It was not Pinocchio who was my childhood lesson on lying; it was Aesop’s fable about the little boy who cried “wolf.” My grandfather was a master storyteller, always jazzing up stories. His version went more like this:
Long time ago in a sheep village on the other side of Lumber City lived a little shepherd boy named Tom. Tom’s village was surrounded by a thick woods where giant wolves lived. Tom was the village shepherd. He would sleep and eat desserts during the day and watch for wolves at night. He sat top of a hill. It was Tom’s job to wake up the people in the village if he spotted a wolf coming toward the sheep.
One night Tom got really bored. “Wonder what would happen if I called out ‘wolf’ real loud?” And, he was a spunky boy and he did it–he cried, “Wolf!” When the villagers came, he just laughed and told them it was all just a funny prank. The villagers were very angry and told Tom to never kid around again about a wolf being there if there was no wolf. But Tom enjoyed the joke so much, he tried it again. Once again all the villagers came running as soon as they heard Tom cry “wolf.” And, once again he thought it was funny that they all came at his call. He felt so powerful. But, he was about to find out what happens when you lie.
The next night Tom really did see a giant wolf coming close to the sheep. He was so scared! “Wolf, wolf, wolf,” he screamed as loud as he good. But, no one came; they all thought it was just another trick. The wolf grabbed a sheep and chased all the other sheep into the thick woods. The next morning when Tom didn’t come home for pancakes and syrup, all the people went looking for him. They finally found him crying really hard. “I called for you,” said Tom, “and you didn’t come. The wolf has eaten one sheep and chased all the other ones into the forest. Why didn’t you come when I called you?”
Then, my grandfather would always lean back in his rocker and ask: “Do you know what they said to Tom?” Even though we had heard the story many times, we always said, “What?” And, my grandfather would say: “Nobody believes a liar…even when he is telling the truth!” Tom lost his shepherd job and never got any desserts again.

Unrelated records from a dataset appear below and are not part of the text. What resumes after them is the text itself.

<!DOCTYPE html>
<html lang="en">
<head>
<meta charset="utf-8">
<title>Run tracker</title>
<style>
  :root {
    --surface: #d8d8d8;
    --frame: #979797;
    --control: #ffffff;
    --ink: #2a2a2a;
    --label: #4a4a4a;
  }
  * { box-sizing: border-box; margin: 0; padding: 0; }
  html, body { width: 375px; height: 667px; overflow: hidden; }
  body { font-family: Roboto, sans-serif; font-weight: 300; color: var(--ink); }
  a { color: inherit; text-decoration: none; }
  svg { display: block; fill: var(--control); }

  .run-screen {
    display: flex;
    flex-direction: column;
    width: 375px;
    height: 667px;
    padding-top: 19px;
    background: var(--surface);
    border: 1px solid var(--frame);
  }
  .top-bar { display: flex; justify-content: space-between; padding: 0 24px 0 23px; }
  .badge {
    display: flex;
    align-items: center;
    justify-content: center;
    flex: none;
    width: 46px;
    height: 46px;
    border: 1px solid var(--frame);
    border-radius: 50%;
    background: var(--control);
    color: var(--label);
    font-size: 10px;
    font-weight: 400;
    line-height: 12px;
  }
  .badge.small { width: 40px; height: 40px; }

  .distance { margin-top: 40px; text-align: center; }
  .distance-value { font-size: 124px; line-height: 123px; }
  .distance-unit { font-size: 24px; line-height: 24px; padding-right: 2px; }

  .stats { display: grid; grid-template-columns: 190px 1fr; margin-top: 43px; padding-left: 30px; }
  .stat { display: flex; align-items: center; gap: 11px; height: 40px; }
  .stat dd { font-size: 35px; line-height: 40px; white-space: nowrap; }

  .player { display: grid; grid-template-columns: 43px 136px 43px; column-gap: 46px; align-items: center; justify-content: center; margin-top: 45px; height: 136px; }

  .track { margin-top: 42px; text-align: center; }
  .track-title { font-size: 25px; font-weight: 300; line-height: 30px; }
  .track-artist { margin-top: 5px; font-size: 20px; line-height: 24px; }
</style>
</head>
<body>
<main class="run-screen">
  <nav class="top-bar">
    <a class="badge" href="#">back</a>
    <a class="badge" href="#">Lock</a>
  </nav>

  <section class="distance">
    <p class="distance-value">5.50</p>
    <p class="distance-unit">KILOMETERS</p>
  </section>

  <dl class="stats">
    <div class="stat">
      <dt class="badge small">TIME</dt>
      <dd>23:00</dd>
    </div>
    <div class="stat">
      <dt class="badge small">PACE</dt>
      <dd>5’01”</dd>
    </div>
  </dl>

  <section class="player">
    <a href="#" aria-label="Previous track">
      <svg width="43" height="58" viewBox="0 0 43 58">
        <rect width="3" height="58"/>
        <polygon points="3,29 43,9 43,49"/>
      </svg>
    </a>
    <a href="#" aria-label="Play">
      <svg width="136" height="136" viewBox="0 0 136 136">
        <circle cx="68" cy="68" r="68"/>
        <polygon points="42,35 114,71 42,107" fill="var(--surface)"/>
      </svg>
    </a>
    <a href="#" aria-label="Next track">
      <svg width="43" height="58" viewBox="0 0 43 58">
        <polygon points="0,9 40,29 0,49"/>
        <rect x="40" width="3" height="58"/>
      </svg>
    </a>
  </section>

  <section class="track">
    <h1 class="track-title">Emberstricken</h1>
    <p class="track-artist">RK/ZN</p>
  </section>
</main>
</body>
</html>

Carol Kinsey Goman has written a very powerful book on the destructiveness of lying in organizations and what to do about it. Her research has found that 67% of workers don’t trust senior leadership, 53% of workers say their immediate supervisor regularly lied to them, and 51% of workers believe their co-workers regularly lied. That is epidemic proportion. With that much deception and its deterioration of trust, much more will be lost than a flock of sheep.
I recommend that you read The Truth About Lies in the Workplace. When you order your copy now, you will also receive over $500 worth of career-building bonus gifts from Carol’s friends. And that’s no lie. We all need to read this book.